# HOW TO COMPLETE THIS TASK
Only the pictures are to be left out; return the rest of the data exactly as it stands.

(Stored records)
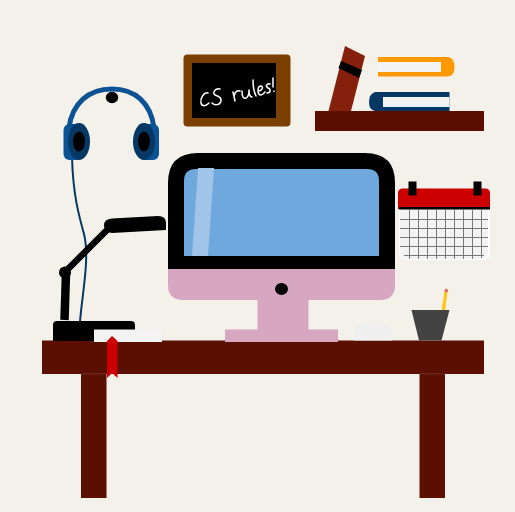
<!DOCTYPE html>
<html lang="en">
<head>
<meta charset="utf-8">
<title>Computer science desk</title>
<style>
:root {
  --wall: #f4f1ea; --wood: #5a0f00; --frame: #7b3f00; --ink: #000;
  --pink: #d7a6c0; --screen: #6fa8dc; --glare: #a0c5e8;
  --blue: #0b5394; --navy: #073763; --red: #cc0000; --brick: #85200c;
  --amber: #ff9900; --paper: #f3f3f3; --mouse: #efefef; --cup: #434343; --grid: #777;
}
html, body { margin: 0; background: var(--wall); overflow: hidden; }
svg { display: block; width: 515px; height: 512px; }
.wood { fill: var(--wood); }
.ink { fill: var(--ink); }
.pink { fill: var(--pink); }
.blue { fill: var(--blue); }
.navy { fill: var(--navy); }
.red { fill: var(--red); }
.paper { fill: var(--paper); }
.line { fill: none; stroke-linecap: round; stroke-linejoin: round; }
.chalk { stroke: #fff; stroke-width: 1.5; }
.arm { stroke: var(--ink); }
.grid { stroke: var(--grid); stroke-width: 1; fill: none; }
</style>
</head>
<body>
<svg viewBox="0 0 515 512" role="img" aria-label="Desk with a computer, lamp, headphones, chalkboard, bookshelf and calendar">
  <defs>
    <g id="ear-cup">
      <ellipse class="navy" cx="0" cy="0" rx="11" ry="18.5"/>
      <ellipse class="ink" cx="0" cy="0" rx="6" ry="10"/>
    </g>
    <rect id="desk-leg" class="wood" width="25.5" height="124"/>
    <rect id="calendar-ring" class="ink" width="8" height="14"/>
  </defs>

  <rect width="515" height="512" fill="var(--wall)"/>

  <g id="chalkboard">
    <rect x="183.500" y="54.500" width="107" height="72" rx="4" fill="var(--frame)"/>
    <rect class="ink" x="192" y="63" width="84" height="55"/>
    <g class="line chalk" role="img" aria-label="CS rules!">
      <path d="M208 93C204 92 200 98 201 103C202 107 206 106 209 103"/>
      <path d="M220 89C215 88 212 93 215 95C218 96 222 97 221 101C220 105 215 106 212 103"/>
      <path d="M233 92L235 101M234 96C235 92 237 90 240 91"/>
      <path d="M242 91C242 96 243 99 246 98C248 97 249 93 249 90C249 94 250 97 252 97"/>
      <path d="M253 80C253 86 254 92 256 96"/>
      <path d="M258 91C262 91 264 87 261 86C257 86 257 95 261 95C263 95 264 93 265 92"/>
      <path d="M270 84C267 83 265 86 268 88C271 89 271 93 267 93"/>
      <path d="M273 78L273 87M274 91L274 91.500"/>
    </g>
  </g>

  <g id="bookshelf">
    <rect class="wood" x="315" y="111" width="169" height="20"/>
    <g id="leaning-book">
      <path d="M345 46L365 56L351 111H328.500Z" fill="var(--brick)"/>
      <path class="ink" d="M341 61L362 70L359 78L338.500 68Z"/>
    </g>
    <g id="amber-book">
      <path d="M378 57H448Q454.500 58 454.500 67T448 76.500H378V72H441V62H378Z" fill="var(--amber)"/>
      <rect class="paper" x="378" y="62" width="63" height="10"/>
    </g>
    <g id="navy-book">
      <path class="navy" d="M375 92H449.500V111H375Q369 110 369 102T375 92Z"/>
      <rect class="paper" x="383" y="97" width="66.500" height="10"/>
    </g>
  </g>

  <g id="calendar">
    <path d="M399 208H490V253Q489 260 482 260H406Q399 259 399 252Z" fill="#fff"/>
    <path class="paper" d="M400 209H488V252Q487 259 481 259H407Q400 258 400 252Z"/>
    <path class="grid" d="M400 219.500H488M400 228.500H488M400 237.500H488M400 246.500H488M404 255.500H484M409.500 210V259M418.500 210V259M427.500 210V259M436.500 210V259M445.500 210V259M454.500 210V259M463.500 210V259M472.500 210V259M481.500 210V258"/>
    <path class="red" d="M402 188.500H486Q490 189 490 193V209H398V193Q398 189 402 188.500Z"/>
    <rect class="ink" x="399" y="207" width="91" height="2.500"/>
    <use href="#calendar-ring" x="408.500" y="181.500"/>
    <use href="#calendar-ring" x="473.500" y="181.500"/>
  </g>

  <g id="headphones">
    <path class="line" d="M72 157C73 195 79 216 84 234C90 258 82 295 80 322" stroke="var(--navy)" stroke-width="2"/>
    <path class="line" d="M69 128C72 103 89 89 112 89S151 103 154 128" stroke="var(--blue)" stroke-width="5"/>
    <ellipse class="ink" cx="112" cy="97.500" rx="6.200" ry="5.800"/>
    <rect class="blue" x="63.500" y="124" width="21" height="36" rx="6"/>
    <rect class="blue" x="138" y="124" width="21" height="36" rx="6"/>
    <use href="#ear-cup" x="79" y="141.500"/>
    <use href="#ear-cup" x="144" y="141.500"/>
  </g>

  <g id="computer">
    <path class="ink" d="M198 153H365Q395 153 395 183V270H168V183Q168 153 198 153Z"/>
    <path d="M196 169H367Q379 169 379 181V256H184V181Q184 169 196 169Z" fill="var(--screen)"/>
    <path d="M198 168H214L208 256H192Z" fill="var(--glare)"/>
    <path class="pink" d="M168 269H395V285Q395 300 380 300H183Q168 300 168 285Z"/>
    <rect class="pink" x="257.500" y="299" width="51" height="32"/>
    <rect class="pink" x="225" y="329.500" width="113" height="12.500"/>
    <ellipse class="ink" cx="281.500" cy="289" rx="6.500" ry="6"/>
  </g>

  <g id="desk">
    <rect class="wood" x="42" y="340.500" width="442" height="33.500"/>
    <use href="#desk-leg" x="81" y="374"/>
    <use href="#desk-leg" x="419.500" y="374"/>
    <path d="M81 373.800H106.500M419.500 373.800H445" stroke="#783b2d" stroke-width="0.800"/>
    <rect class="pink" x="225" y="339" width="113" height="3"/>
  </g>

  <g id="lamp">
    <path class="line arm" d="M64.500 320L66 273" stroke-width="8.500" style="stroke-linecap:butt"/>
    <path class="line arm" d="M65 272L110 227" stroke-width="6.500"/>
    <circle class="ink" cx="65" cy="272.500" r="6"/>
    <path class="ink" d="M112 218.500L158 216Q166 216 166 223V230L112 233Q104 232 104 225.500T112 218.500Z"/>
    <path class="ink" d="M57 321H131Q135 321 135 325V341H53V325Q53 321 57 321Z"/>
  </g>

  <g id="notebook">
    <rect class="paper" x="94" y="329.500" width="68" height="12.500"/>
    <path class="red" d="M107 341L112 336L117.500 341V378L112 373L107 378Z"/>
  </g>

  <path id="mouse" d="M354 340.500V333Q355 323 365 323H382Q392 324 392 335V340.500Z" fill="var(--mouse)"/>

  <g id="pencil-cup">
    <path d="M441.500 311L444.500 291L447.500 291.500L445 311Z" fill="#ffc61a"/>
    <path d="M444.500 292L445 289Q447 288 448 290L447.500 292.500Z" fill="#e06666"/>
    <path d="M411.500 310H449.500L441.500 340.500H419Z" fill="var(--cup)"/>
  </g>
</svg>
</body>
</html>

# WRITTEN RESPONSE
<!DOCTYPE html>
<html lang="en">
<head>
<meta charset="utf-8">
<title>Computer science desk</title>
<style>
:root {
  --wall: #f4f1ea; --wood: #5a0f00; --frame: #7b3f00; --ink: #000;
  --pink: #d7a6c0; --screen: #6fa8dc; --glare: #a0c5e8;
  --blue: #0b5394; --navy: #073763; --red: #cc0000; --brick: #85200c;
  --amber: #ff9900; --paper: #f3f3f3; --mouse: #efefef; --cup: #434343; --grid: #777;
}
html, body { margin: 0; background: var(--wall); overflow: hidden; }
svg { display: block; width: 515px; height: 512px; }
.wood { fill: var(--wood); }
.ink { fill: var(--ink); }
.pink { fill: var(--pink); }
.blue { fill: var(--blue); }
.navy { fill: var(--navy); }
.red { fill: var(--red); }
.paper { fill: var(--paper); }
.line { fill: none; stroke-linecap: round; stroke-linejoin: round; }
.chalk { stroke: #fff; stroke-width: 1.5; }
.arm { stroke: var(--ink); }
.grid { stroke: var(--grid); stroke-width: 1; fill: none; }
</style>
</head>
<body>
<svg viewBox="0 0 515 512" role="img" aria-label="Desk with a computer, lamp, headphones, chalkboard, bookshelf and calendar">
  <defs>
    <g id="ear-cup">
      <ellipse class="navy" cx="0" cy="0" rx="11" ry="18.5"/>
      <ellipse class="ink" cx="0" cy="0" rx="6" ry="10"/>
    </g>
    <rect id="desk-leg" class="wood" width="25.5" height="124"/>
    <rect id="calendar-ring" class="ink" width="8" height="14"/>
  </defs>

  <rect width="515" height="512" fill="var(--wall)"/>

  <g id="chalkboard">
    <rect x="183.500" y="54.500" width="107" height="72" rx="4" fill="var(--frame)"/>
    <rect class="ink" x="192" y="63" width="84" height="55"/>
    <g class="line chalk" role="img" aria-label="CS rules!">
      <path d="M208 93C204 92 200 98 201 103C202 107 206 106 209 103"/>
      <path d="M220 89C215 88 212 93 215 95C218 96 222 97 221 101C220 105 215 106 212 103"/>
      <path d="M233 92L235 101M234 96C235 92 237 90 240 91"/>
      <path d="M242 91C242 96 243 99 246 98C248 97 249 93 249 90C249 94 250 97 252 97"/>
      <path d="M253 80C253 86 254 92 256 96"/>
      <path d="M258 91C262 91 264 87 261 86C257 86 257 95 261 95C263 95 264 93 265 92"/>
      <path d="M270 84C267 83 265 86 268 88C271 89 271 93 267 93"/>
      <path d="M273 78L273 87M274 91L274 91.500"/>
    </g>
  </g>

  <g id="bookshelf">
    <rect class="wood" x="315" y="111" width="169" height="20"/>
    <g id="leaning-book">
      <path d="M345 46L365 56L351 111H328.500Z" fill="var(--brick)"/>
      <path class="ink" d="M341 61L362 70L359 78L338.500 68Z"/>
    </g>
    <g id="amber-book">
      <path d="M378 57H448Q454.500 58 454.500 67T448 76.500H378V72H441V62H378Z" fill="var(--amber)"/>
      <rect class="paper" x="378" y="62" width="63" height="10"/>
    </g>
    <g id="navy-book">
      <path class="navy" d="M375 92H449.500V111H375Q369 110 369 102T375 92Z"/>
      <rect class="paper" x="383" y="97" width="66.500" height="10"/>
    </g>
  </g>

  <g id="calendar">
    <path d="M399 208H490V253Q489 260 482 260H406Q399 259 399 252Z" fill="#fff"/>
    <path class="paper" d="M400 209H488V252Q487 259 481 259H407Q400 258 400 252Z"/>
    <path class="grid" d="M400 219.500H488M400 228.500H488M400 237.500H488M400 246.500H488M404 255.500H484M409.500 210V259M418.500 210V259M427.500 210V259M436.500 210V259M445.500 210V259M454.500 210V259M463.500 210V259M472.500 210V259M481.500 210V258"/>
    <path class="red" d="M402 188.500H486Q490 189 490 193V209H398V193Q398 189 402 188.500Z"/>
    <rect class="ink" x="399" y="207" width="91" height="2.500"/>
    <use href="#calendar-ring" x="408.500" y="181.500"/>
    <use href="#calendar-ring" x="473.500" y="181.500"/>
  </g>

  <g id="headphones">
    <path class="line" d="M72 157C73 195 79 216 84 234C90 258 82 295 80 322" stroke="var(--navy)" stroke-width="2"/>
    <path class="line" d="M69 128C72 103 89 89 112 89S151 103 154 128" stroke="var(--blue)" stroke-width="5"/>
    <ellipse class="ink" cx="112" cy="97.500" rx="6.200" ry="5.800"/>
    <rect class="blue" x="63.500" y="124" width="21" height="36" rx="6"/>
    <rect class="blue" x="138" y="124" width="21" height="36" rx="6"/>
    <use href="#ear-cup" x="79" y="141.500"/>
    <use href="#ear-cup" x="144" y="141.500"/>
  </g>

  <g id="computer">
    <path class="ink" d="M198 153H365Q395 153 395 183V270H168V183Q168 153 198 153Z"/>
    <path d="M196 169H367Q379 169 379 181V256H184V181Q184 169 196 169Z" fill="var(--screen)"/>
    <path d="M198 168H214L208 256H192Z" fill="var(--glare)"/>
    <path class="pink" d="M168 269H395V285Q395 300 380 300H183Q168 300 168 285Z"/>
    <rect class="pink" x="257.500" y="299" width="51" height="32"/>
    <rect class="pink" x="225" y="329.500" width="113" height="12.500"/>
    <ellipse class="ink" cx="281.500" cy="289" rx="6.500" ry="6"/>
  </g>

  <g id="desk">
    <rect class="wood" x="42" y="340.500" width="442" height="33.500"/>
    <use href="#desk-leg" x="81" y="374"/>
    <use href="#desk-leg" x="419.500" y="374"/>
    <path d="M81 373.800H106.500M419.500 373.800H445" stroke="#783b2d" stroke-width="0.800"/>
    <rect class="pink" x="225" y="339" width="113" height="3"/>
  </g>

  <g id="lamp">
    <path class="line arm" d="M64.500 320L66 273" stroke-width="8.500" style="stroke-linecap:butt"/>
    <path class="line arm" d="M65 272L110 227" stroke-width="6.500"/>
    <circle class="ink" cx="65" cy="272.500" r="6"/>
    <path class="ink" d="M112 218.500L158 216Q166 216 166 223V230L112 233Q104 232 104 225.500T112 218.500Z"/>
    <path class="ink" d="M57 321H131Q135 321 135 325V341H53V325Q53 321 57 321Z"/>
  </g>

  <g id="notebook">
    <rect class="paper" x="94" y="329.500" width="68" height="12.500"/>
    <path class="red" d="M107 341L112 336L117.500 341V378L112 373L107 378Z"/>
  </g>

  <path id="mouse" d="M354 340.500V333Q355 323 365 323H382Q392 324 392 335V340.500Z" fill="var(--mouse)"/>

  <g id="pencil-cup">
    <path d="M441.500 311L444.500 291L447.500 291.500L445 311Z" fill="#ffc61a"/>
    <path d="M444.500 292L445 289Q447 288 448 290L447.500 292.500Z" fill="#e06666"/>
    <path d="M411.500 310H449.500L441.500 340.500H419Z" fill="var(--cup)"/>
  </g>
</svg>
</body>
</html>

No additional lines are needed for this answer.